Usually as a high school journalist, one expects to write their fair share of articles regarding anything from local events to national political issues, which may interest a decent number of students within the school. Rarely does a high school journalist like myself have an opportunity to interview a figure who has shaped both their own thinking and the worldwide academic landscape for generations.
Noam Chomsky is a man who needs no introduction. An activist, philosopher, professor, linguist, and one of the most cited authors in the humanities, Chomsky is an intellectual hero of mine. Although I disagree with him on certain issues – COVID-19 and many domestic political issues – it is impossible to describe his influence on my intellectual development in words. His vociferous critiques of American foreign policy and his unrelenting defense of free speech have been an inspiration and constant reminder to always be on the watch for acts of state violence.
It is on these grounds of reverence that I am pleased to post a recent interview I had with Chomsky. While this interview is short, it nevertheless retains key wisdom from Chomsky. Enjoy!
McDaniel: In recent years, attacks on public school curriculum are becoming more prevalent, especially in Florida, with Ron DeSantis railing against AP African American Studies and any form of Critical Theory. How do you think the future of public education in the United States looks?
Chomsky: The answer is up to people like you. DeSantis is at the forefront of a broad effort to refashion education on a Stalinist model. Whether they succeed or not depends on whether an engaged public will resist and try to preserve, and enhance, the system of mass public education that was one of America’s great contributions to democracy, now under severe threat.
McDaniel: You have been a famous critic of capitalism for most of your life. Do you believe Marx’s idea that capitalism will eventually kill itself by its own contradictions has any truth or relevance today?
Chomsky: Something of the sort is happening, though not exactly as Marx predicted. Marx was an enthusiastic admirer of capitalism for having overthrown the feudal economy, which produced wealth for the few but not capital that would be used for production of goods and services. During the past 40+ years the economy has been regressing to something like a feudal structure, where wealth is being produced for a few by financial manipulations that contribute virtually nothing to a productive economy.
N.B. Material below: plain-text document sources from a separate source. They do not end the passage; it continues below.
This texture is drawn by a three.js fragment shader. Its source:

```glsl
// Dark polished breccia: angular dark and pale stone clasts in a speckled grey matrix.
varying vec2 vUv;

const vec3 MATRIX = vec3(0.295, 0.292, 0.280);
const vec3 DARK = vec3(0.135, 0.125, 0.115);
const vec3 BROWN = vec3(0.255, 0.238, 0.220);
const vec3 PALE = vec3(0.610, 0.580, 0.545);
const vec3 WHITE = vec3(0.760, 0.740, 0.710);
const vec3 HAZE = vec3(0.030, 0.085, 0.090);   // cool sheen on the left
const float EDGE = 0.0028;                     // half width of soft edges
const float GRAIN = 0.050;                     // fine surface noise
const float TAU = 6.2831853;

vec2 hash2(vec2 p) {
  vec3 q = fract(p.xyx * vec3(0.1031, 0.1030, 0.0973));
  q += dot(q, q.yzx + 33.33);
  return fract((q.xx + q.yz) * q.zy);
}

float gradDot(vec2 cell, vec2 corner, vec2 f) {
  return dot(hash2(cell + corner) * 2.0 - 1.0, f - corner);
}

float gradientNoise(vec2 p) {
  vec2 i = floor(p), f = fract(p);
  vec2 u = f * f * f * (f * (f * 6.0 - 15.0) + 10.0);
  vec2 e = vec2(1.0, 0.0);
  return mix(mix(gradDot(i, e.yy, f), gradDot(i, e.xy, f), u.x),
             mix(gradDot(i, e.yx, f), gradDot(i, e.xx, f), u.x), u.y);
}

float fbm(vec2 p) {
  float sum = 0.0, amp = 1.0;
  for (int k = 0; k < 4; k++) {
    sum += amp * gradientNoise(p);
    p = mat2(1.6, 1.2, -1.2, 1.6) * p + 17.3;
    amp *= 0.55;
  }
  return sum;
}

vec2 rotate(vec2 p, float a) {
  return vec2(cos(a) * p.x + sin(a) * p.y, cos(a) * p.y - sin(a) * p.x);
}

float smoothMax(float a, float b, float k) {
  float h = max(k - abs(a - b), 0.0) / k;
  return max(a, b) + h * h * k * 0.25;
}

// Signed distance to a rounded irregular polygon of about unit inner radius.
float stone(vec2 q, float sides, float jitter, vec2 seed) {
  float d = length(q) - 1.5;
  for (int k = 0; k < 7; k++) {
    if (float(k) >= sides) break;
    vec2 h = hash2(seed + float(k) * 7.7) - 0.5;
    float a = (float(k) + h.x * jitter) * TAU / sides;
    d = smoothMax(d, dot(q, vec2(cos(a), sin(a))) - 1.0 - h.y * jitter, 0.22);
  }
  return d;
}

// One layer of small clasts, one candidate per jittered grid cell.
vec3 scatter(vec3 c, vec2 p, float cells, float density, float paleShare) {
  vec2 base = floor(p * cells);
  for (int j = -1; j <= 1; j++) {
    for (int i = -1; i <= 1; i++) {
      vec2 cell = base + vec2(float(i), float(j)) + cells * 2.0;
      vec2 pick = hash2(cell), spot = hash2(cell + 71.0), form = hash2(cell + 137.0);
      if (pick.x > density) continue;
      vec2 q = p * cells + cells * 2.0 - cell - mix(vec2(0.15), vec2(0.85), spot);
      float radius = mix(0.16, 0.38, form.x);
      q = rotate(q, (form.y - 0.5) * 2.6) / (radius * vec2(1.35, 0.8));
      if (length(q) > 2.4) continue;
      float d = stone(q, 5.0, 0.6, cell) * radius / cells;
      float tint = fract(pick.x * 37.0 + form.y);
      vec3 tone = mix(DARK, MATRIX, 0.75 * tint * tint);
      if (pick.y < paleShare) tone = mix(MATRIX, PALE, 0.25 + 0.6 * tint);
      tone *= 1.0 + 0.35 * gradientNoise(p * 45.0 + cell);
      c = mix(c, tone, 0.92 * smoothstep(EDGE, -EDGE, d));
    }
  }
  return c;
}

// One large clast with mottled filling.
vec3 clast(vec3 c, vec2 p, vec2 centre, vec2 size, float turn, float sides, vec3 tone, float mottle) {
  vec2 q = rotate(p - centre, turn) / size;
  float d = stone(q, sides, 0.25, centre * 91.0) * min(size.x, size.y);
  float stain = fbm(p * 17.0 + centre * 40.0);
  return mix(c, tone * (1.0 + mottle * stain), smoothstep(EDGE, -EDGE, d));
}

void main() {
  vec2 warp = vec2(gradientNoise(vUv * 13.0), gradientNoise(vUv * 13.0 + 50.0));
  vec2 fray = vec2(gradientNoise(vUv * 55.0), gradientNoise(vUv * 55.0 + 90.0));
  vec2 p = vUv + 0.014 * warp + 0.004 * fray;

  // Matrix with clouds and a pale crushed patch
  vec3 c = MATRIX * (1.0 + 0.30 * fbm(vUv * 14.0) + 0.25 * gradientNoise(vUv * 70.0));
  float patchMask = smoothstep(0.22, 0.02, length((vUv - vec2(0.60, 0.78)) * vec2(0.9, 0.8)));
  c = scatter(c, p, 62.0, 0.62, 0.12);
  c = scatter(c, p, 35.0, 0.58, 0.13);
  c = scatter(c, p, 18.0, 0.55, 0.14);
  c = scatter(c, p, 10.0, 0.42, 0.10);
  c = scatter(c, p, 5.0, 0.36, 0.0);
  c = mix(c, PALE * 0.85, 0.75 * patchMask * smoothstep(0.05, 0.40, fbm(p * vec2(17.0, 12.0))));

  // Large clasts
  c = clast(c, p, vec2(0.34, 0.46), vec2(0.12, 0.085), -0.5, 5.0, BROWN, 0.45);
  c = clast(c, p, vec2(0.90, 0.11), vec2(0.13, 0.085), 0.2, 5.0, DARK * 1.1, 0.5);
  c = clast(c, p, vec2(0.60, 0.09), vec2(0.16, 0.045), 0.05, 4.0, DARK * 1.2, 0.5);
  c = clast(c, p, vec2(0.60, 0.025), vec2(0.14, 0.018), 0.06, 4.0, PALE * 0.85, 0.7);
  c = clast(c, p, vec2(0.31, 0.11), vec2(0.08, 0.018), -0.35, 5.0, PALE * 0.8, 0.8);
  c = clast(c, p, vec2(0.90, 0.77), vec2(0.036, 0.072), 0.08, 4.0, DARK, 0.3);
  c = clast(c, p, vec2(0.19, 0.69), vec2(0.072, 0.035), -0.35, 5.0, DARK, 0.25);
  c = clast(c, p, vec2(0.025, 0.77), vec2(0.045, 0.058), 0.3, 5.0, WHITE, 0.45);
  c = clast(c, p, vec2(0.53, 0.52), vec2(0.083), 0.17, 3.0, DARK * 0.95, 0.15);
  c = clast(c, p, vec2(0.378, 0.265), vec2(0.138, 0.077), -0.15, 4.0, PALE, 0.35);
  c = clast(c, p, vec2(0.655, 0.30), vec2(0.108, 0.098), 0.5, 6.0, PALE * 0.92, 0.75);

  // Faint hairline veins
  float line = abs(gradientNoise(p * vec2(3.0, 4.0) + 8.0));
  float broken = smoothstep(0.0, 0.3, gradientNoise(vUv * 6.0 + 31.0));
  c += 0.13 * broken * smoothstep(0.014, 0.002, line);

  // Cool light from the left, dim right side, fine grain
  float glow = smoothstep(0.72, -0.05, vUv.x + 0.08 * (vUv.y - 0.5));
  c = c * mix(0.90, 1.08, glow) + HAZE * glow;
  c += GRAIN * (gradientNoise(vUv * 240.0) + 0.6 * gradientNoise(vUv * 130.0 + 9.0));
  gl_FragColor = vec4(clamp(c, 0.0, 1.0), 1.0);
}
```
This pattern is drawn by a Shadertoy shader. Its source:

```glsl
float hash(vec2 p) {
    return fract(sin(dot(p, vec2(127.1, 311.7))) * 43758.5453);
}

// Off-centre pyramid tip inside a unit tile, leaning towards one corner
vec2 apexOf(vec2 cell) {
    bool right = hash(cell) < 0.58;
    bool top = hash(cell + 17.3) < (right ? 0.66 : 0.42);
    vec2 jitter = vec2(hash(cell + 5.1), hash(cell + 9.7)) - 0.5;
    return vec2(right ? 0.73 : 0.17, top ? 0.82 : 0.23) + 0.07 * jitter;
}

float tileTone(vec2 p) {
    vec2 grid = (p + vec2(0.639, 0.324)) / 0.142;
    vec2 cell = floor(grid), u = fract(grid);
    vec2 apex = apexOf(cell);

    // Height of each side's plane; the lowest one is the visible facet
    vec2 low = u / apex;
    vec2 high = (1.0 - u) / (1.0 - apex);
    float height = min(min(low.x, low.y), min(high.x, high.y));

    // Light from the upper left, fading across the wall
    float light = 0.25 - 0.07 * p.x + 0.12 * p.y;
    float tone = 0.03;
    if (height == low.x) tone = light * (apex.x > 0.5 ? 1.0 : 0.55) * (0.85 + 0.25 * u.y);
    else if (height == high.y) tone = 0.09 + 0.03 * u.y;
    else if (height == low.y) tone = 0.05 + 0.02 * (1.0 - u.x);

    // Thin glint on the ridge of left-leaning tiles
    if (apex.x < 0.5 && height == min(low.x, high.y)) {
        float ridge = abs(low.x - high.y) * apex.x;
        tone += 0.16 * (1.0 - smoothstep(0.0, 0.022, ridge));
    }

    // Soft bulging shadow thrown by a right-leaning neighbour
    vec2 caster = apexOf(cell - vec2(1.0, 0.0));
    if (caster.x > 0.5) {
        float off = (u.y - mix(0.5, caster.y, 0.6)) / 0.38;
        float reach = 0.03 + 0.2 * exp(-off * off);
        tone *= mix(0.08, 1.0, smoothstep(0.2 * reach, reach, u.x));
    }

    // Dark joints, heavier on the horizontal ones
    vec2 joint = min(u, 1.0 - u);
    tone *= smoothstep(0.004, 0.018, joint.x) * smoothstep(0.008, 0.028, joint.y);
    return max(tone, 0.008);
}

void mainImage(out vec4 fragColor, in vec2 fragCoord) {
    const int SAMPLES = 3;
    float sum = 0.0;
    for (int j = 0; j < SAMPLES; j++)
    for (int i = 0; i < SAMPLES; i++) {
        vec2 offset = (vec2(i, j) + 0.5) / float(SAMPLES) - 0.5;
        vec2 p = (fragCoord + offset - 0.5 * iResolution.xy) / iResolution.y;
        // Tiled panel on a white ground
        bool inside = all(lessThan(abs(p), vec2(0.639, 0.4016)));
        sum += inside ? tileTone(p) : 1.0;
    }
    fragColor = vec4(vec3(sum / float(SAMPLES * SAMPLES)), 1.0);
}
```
McDaniel: Many students at my school have been immensely influenced by both your political and linguistic work. As you reflect back on your life and how you have influenced generations of thought, how does that make you feel?
Chomsky: I hope that the influence stimulates independent thought and inquiry. How well that’s achieved is for others to determine.
McDaniel: In “Manufacturing Consent,” you and Edward S. Herman famously proposed the concept of the propaganda model to explain the role of the mass media. While this outlook on the media may seem quite negative, do you have any advice for high schoolers who possess an interest in journalism as a career?
Chomsky: It’s not often noticed, but a large part of that book was [a] defense of the courage and integrity of journalists against deceitful and slanderous attacks by Freedom House. Journalism can be, and sometimes is, a noble calling.
McDaniel: Since many students in my school district engage or want to engage in some sort of political activism, what political texts would you recommend to a high schooler?
Chomsky: Lots of choices. Some of the most inspiring [are] the volumes “Voices of a People’s History,” Zinn-Arnove-Pessin, recently updated.
Thank you so much, Noam Chomsky, for taking the time to share some insights.